A bank tipping its pricing strategy to competitors and testing how they might respond, without committing itself to action, will get the ACCC interested.

Australia's competition watchdog the ACCC has started giving some indication on how it will enforce the new price signalling laws in the banking industry – and it seems to be a commonsense approach.

Price signalling is behaviour that falls short of collusion but involves communicating or signalling a company's price rises or some other initiative to its competitors for the purpose of having them follow. The new laws in the Competition and Consumer Act 2010 come into effect on June 6, and will , at this stage, only affect banks and other ADIs in relation to services such as the taking of deposits and making advances of money or loans. They will not be able to disclose prices to competitors in private where doing so is not in the ordinary course of business.

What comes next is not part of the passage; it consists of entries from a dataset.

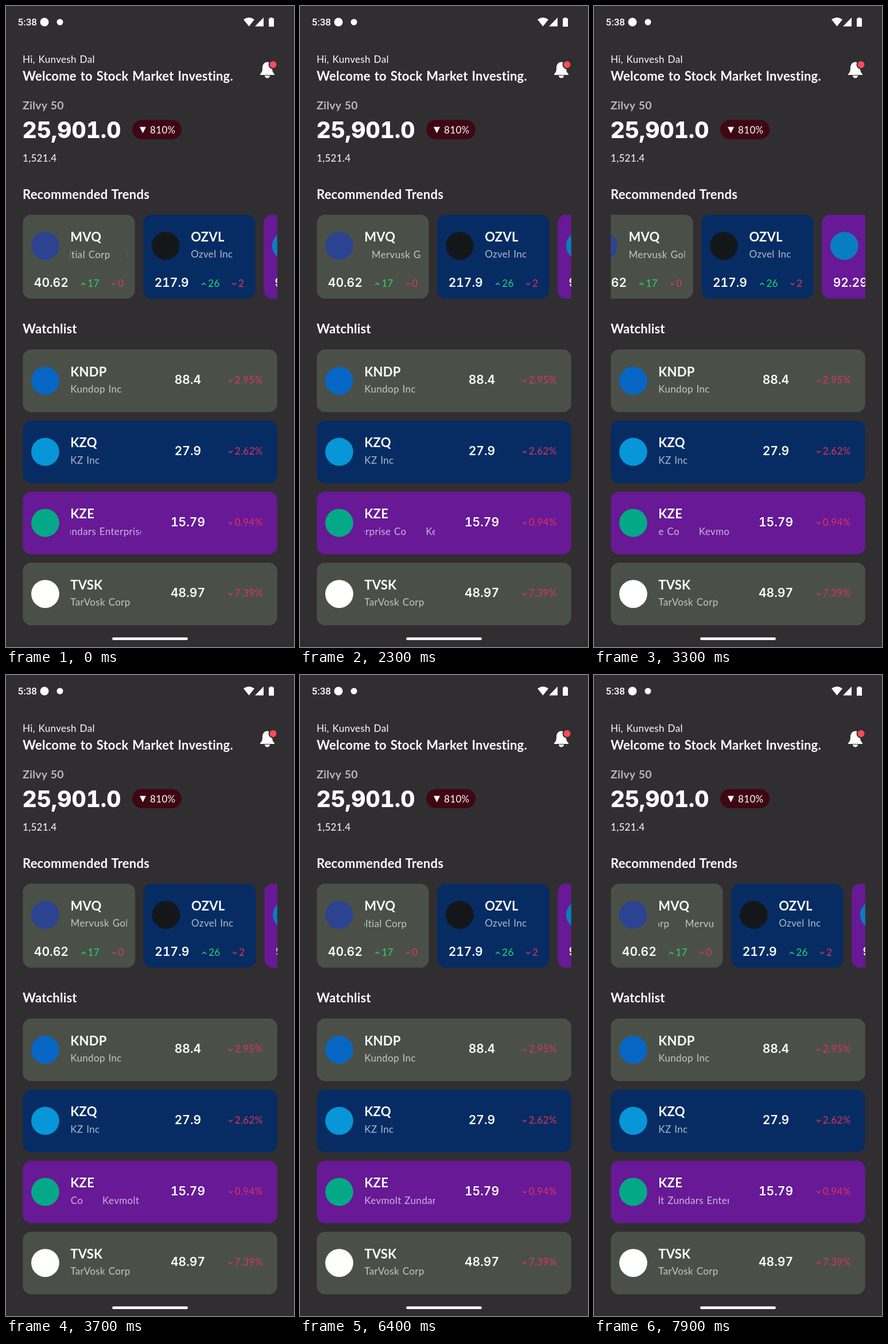
An HTML page for the animation above (8000 ms loop, 502x1116 px).

```html
<!DOCTYPE html>
<html lang="en">
<head>
<meta charset="utf-8">
<title>Stock overview</title>
<style>
  html, body { margin: 0; width: 100%; height: 100%; overflow: hidden; background: #302e30; }
  #stage { display: block; width: 100vw; height: 100vh; }
  text { font: 400 17px Lato, "Open Sans", sans-serif; letter-spacing: .02em; word-spacing: .06em; fill: #fff; white-space: pre; }
  .head { font-size: 22px; font-weight: 700; letter-spacing: .01em; }
  .index { font-size: 19.5px; font-weight: 700; letter-spacing: .01em; fill: #b9b8b9; }
  .total, .price { font-family: Inter, sans-serif; font-variant-numeric: tabular-nums; letter-spacing: 0; }
  .total { font-size: 39px; font-weight: 800; }
  .price { font-size: 21px; font-weight: 600; }
  .sub { fill: rgba(255, 255, 255, .68); }
  .clock { font: 500 17px Roboto, sans-serif; letter-spacing: 0; }
  .up { fill: #2bd672; }
  .down { fill: #dc355f; }
  .caret { fill: none; stroke-width: 1.5; }
  .caret.up { stroke: #2bd672; }
  .caret.down { stroke: #dc355f; }
</style>
</head>
<body>
<svg id="stage" viewBox="0 0 502 1116">
  <g fill="#fff">
    <text class="clock" x="20.5" y="34">5:38</text>
    <circle cx="67" cy="28" r="7.5"/>
    <circle cx="94" cy="28" r="5.5"/>
    <path d="M414 23.500Q423.500 16.500 433 23.500L423.500 35.500Z"/>
    <path d="M449 20V35.500H434Z"/>
    <path d="M460.500 20h4v1.500h2.500v14.500h-9v-14.500h2.500z"/>
  </g>

  <text x="29" y="99">Hi, Kunvesh Dal</text>
  <text class="head" x="29" y="129.500">Welcome to Stock Market Investing.</text>
  <path fill="#fff" d="M443 118.500c3-3 4-5 4-11c0-6 4-10 8.500-10s8.500 4 8.500 10c0 6 1 8 4 11v1.500h-25zM451 121h9a4.500 4.500 0 0 1-9 0z"/>
  <circle cx="465.500" cy="102" r="8" fill="#302e30"/>
  <circle cx="465.500" cy="102" r="6" fill="#fb4b59"/>

  <text class="index" x="29" y="179.500">Zilvy 50</text>
  <text class="total" x="28.500" y="229.500">25,901.0</text>
  <rect x="220" y="198.500" width="86" height="33.500" rx="16.750" fill="#3f0613"/>
  <path d="M233 210.500h11l-5.500 11z" fill="#fff"/>
  <text x="251" y="221.500">810%</text>
  <text x="29" y="271">1,521.4</text>

  <text class="head" x="29" y="335.500">Recommended Trends</text>
  <svg x="29.300" y="363.200" width="443.500" height="147"><g id="trends"></g></svg>
  <text class="head" x="29" y="570">Watchlist</text>
  <g id="watchlist"></g>
  <rect x="185" y="1099.200" width="132" height="4.900" rx="2.450" fill="#f7f5f7"/>
</svg>
<script>
const LOOP = 8000, STEP = 100;
const SPEED = 0.0366;   // marquee, px per ms
const PAUSE = 1200;     // rest between marquee runs, ms
const COLORS = ['#4a5047', '#062c63', '#671996'];

// A marquee is described by its cycle length and the time it comes to rest.
const trends = [
  { code: 'MVQ', name: 'Mervusk Goltial Corp', price: '40.62', up: 17, down: 0, logo: '#2c4391', cycle: 195, rest: 2642 },
  { code: 'OZVL', name: 'Ozvel Inc', price: '217.9', up: 26, down: 2, logo: '#14171a' },
  { code: 'FYOL', name: 'Fyol Technics Inc', price: '92.29', up: 21, down: 3, logo: '#097dc1', cycle: 180, rest: 3155 }
];
const watchlist = [
  { code: 'KNDP', name: 'Kundop Inc', price: '88.4', change: '2.95%', logo: '#0766c4' },
  { code: 'KZQ', name: 'KZ Inc', price: '27.9', change: '2.62%', logo: '#0796d7' },
  { code: 'KZE', name: 'Kevmolt Zundars Enterprise Co', price: '15.79', change: '0.94%', logo: '#03a987', cycle: 279, rest: 5223 },
  { code: 'TVSK', name: 'TarVosk Corp', price: '48.97', change: '7.39%', logo: '#fff' }
];

const text = (x, y, content, cls, anchor = 'start') =>
  `<text x="${x}" y="${y}" class="${cls}" text-anchor="${anchor}">${content}</text>`;

const caret = (x, y, dir) =>
  `<path class="caret ${dir}" d="M${x} ${y}l3.500 ${dir === 'up' ? -3.5 : 3.5}l3.500 ${dir === 'up' ? 3.5 : -3.5}"/>`;

function subtitle(stock, y, width) {
  if (!stock.cycle) return text(83, y, stock.name, 'sub');
  return `<svg x="83" y="${y - 18}" width="${width}" height="26"><g id="${stock.code}">
    ${text(0, 18, stock.name, 'sub')}${text(stock.cycle, 18, stock.name, 'sub')}</g></svg>`;
}

const card = (stock, i, x, y, width, height, details) =>
  `<g transform="translate(${x} ${y})">
    <rect width="${width}" height="${height}" rx="14.600" fill="${COLORS[i % 3]}"/>
    <circle cx="39.100" cy="54.400" r="24.400" fill="${stock.logo}"/>
    ${text(83, 46.5, stock.code, 'head')}${details}</g>`;

const byId = id => document.getElementById(id);

byId('trends').innerHTML = trends.map((s, i) => card(s, i, i * 209.9, 0, 195.2, 146.4,
  subtitle(s, 75.3, 98) +
  text(19.5, 126, s.price, 'price') +
  caret(102, 122.5, 'up') + text(113, 125.5, s.up, 'up') +
  caret(155, 118.8, 'down') + text(165.8, 125.5, s.down, 'down'))).join('');

byId('watchlist').innerHTML = watchlist.map((s, i) => card(s, i, 29.3, 598.1 + i * 123.7, 443.5, 109,
  subtitle(s, 75, 123) +
  text(287.7, 60.2, s.price, 'price', 'middle') +
  caret(358.7, 52.7, 'down') + text(369.5, 59.2, s.change, 'down'))).join('');

const ease = p => (1 - Math.cos(Math.PI * Math.min(1, Math.max(0, p)))) / 2;

function marqueeX({ cycle, rest }, t) {
  if (t < rest) return SPEED * (rest - t) - cycle;
  return -SPEED * Math.max(0, t - rest - PAUSE);
}

function draw(now) {
  const t = Math.floor((now + 2) / STEP) * STEP % LOOP;
  for (const stock of [...trends, ...watchlist]) {
    if (stock.cycle) byId(stock.code).setAttribute('transform', `translate(${marqueeX(stock, t)} 0)`);
  }
  // Swipe left, swipe back, then a short overscroll stretch at the edge.
  const x = -150 * (ease((t - 2300) / 700) - ease((t - 3000) / 500));
  const stretch = t < 3500 ? 1 : 1 + 0.02 * Math.exp((3500 - t) / 105);
  byId('trends').setAttribute('transform', `translate(${x} 0) scale(${stretch} 1)`);
  requestAnimationFrame(() => draw(performance.now()));
}
draw(performance.now());
</script>
</body>
</html>
```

Speaking at the 2012 Competition Law Conference, ACCC Chairman Rod Sims said that “statements that genuinely describe market reality are unlikely to raise concerns of anti-competitive conduct.”

What will get the ACCC interested?

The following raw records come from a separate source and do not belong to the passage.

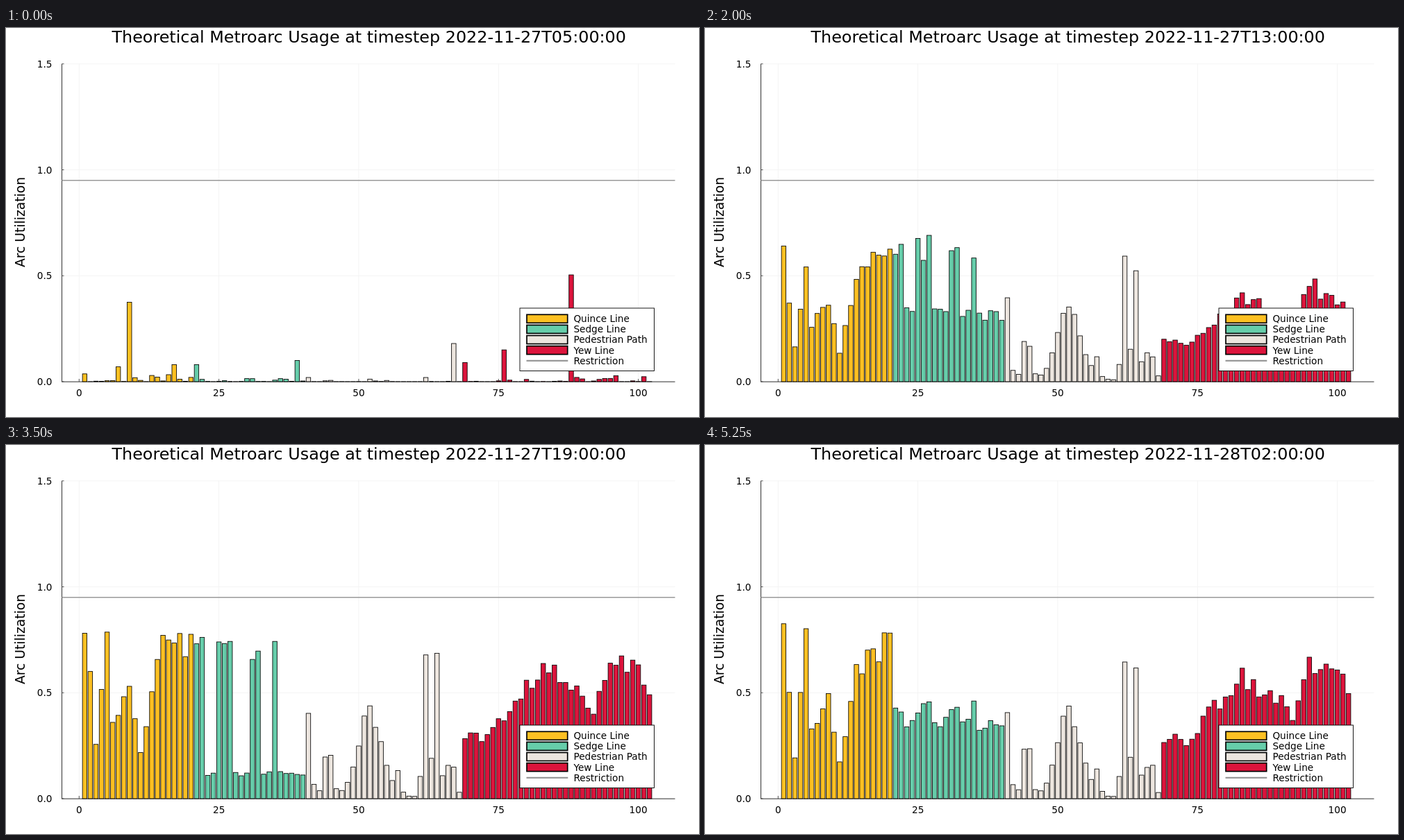
Write an HTML page with a canvas that moves like this. It is 998 px wide and 561 px high and loops after 5500 ms.

```html
<!DOCTYPE html>
<html lang="en">
<head>
<meta charset="utf-8">
<title>Arc utilization</title>
<style>
  html, body { margin: 0; width: 100%; height: 100%; overflow: hidden; background: #fff; }
  canvas { display: block; }
</style>
</head>
<body>
<canvas id="chart" width="998" height="561"></canvas>
<script>
const ctx = document.getElementById('chart').getContext('2d');
const STEP = 250, STEPS = 22, START = 5;
const LEFT = 80.5, RIGHT = 963.5, TOP = 51.7, BASE = 510;
const FONT = '"DejaVu Sans", Verdana, sans-serif';
const UNIT = 1.704;
const px = v => 105.3 + v * 8.053;
const py = v => BASE - v * 305.5;

const clamp = (v, lo = 0, hi = 1) => Math.min(hi, Math.max(lo, v));
const wave = (step, period) => Math.cos((step - 6) * 2 * Math.PI / period);
const bell = (x, mid, width) => Math.exp(-(((x - mid) / width) ** 2));

function rand(arc, step) {
  const s = Math.sin(arc * 12.9898 + step * 78.233) * 43758.5453;
  return s - Math.floor(s);
}

// Straight lines through a few [arc, level] points.
function along(points, x) {
  const i = clamp(points.findIndex(p => p[0] >= x), 1, points.length - 1);
  const [x0, y0] = points[i - 1], [x1, y1] = points[i];
  return y0 + (y1 - y0) * (x - x0) / (x1 - x0);
}

const goldShape = [[1, .78], [3, .22], [5, .79], [6, .32], [9, .5], [11, .18], [14, .65], [20, .76]];
const redShape = [[69, .26], [73, .24], [83, .53], [92, .36], [95, .6], [102, .46]];
const hills = [[41, .39, .7], [44.5, .24, 1], [52, .36, 3], [57, .1, .7],
               [62, .6, .7], [64, .58, .7], [66.5, .17, 1]];
const goldBranch = [1, 4, 5, 19, 20];
const greenTrunk = [21, 22, 25, 26, 27, 31, 32, 35];
const closedAt = 17;

// Each line: its arcs, the usual level of an arc, and how the load moves through the day.
const lines = [
  {
    name: 'Quince Line', color: '#fdc022', first: 1, last: 20,
    level: arc => along(goldShape, arc),
    load(arc, step) {
      if (!goldBranch.includes(arc)) return .95 - .2 * wave(step, 20);
      return step === closedAt ? 0 : .5 + .5 * clamp((step - 6) / 4);
    }
  },
  {
    name: 'Sedge Line', color: '#66cdaa', first: 21, last: 40,
    level: arc => greenTrunk.includes(arc) ? .62 : .25,
    load: (arc, step) => greenTrunk.includes(arc)
      ? .7 + .7 * bell(step, 11.5, 4)
      : .95 + .48 * wave(step, 15.5)
  },
  {
    name: 'Pedestrian Path', color: '#ede6df', first: 41, last: 68,
    level: arc => hills.reduce((sum, [mid, height, width]) => sum + height * bell(arc, mid, width), .01),
    load: (arc, step) => .7 + .4 * clamp((step - 6) / 4)
  },
  {
    name: 'Yew Line', color: '#dc143c', first: 69, last: 102,
    level: arc => along(redShape, arc),
    load: (arc, step) => 1 - .28 * wave(step, 22)
  }
];

// Early-morning peaks: arc, height, share kept per step.
const peaks = [[7, .07, .5], [9, .375, .53], [17, .08, .6], [21, .08, .45], [39, .1, .8],
               [67, .18, .1], [69, .09, .1], [76, .15, .37], [88, .504, .86]];

function usage(line, arc, step) {
  const level = line.level(arc), awake = clamp((step - 2) / 4);
  const day = level * line.load(arc, step) * (.9 + .2 * rand(arc, step));
  const trickle = level * .06 * rand(arc, step) ** 3;
  const peak = peaks.find(p => p[0] === arc);
  const early = peak && step < 6 ? peak[1] * peak[2] ** step : 0;
  return clamp(Math.max(trickle + (day - trickle) * awake, early), 0, .94);
}

function stroke(x1, y1, x2, y2, color, width) {
  ctx.strokeStyle = color;
  ctx.lineWidth = width;
  ctx.beginPath();
  ctx.moveTo(x1, y1);
  ctx.lineTo(x2, y2);
  ctx.stroke();
}

function box(x, y, w, h, fill, width) {
  ctx.fillStyle = fill;
  ctx.fillRect(x, y, w, h);
  ctx.strokeStyle = '#000';
  ctx.lineWidth = width;
  ctx.strokeRect(x, y, w, h);
}

function text(str, x, y, size, align) {
  ctx.font = `${size * UNIT}px ${FONT}`;
  ctx.textAlign = align;
  ctx.fillStyle = '#000';
  ctx.fillText(str, x, y);
}

function drawGrid() {
  const xs = [0, 25, 50, 75, 100], ys = [0, .5, 1, 1.5];
  xs.forEach(v => stroke(px(v), TOP, px(v), BASE, '#f4f4f4', 1));
  ys.forEach(v => stroke(LEFT, py(v), RIGHT, py(v), '#f4f4f4', 1));
  stroke(LEFT, TOP, LEFT, BASE + .5, '#333', 1);
  stroke(LEFT, BASE + .2, RIGHT, BASE + .2, '#333', 1);
  xs.forEach(v => {
    stroke(px(v), BASE, px(v), BASE - 4, '#444', .9);
    text(String(v), px(v), 531, 8, 'center');
  });
  ys.forEach(v => {
    stroke(LEFT, py(v), LEFT + 3, py(v), '#444', .9);
    text(v.toFixed(1), 66.5, py(v) + 5, 8, 'right');
  });
}

function drawTitles(step) {
  const hour = START + step, pad = n => String(n).padStart(2, '0');
  const stamp = `2022-11-${27 + Math.floor(hour / 24)}T${pad(hour % 24)}:00:00`;
  text(`Theoretical Metroarc Usage at timestep ${stamp}`, 522.7, 21, 14, 'center');
  ctx.save();
  ctx.translate(27, 280);
  ctx.rotate(-Math.PI / 2);
  text('Arc Utilization', 0, 0, 11, 'center');
  ctx.restore();
}

function drawBars(step) {
  for (const line of lines) {
    for (let arc = line.first; arc <= line.last; arc++) {
      const top = py(usage(line, arc, step));
      box(px(arc - .4), top, 6.44, BASE - top, line.color, .85);
    }
  }
}

function drawLegend() {
  box(740, 404, 193.5, 90.5, '#fff', .9);
  const row = i => 419.3 + i * 15.12;
  lines.forEach(({ name, color }, i) => {
    box(750, row(i) - 6, 58.7, 12, color, 1.7);
    text(name, 817.4, row(i) + 4.9, 8, 'left');
  });
  stroke(749.5, row(4), 809.3, row(4), '#999', 2.2);
  text('Restriction', 817.4, row(4) + 4.9, 8, 'left');
}

function draw(step) {
  ctx.fillStyle = '#fff';
  ctx.fillRect(0, 0, 998, 561);
  drawGrid();
  drawTitles(step);
  drawBars(step);
  stroke(LEFT, py(.95), RIGHT, py(.95), '#999', 1.6);
  drawLegend();
}

let start, shown = 0;
function tick(now) {
  start ??= now;
  const step = Math.floor((now - start) / STEP) % STEPS;
  if (step !== shown) draw(shown = step);
  requestAnimationFrame(tick);
}
draw(shown);
requestAnimationFrame(tick);
</script>
</body>
</html>
```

“The ACCC’s attention would be attracted where a bank offers its support for a change in pricing strategy, effectively tipping that strategy to competitors and testing how they might respond, without committing itself to action.”

“Further, we would be concerned if an Australian banking executive announced that he or she would be reluctant to lift rates beyond that of the Reserve Bank cash rate or introduce new fees, but they would follow if other banks did so.”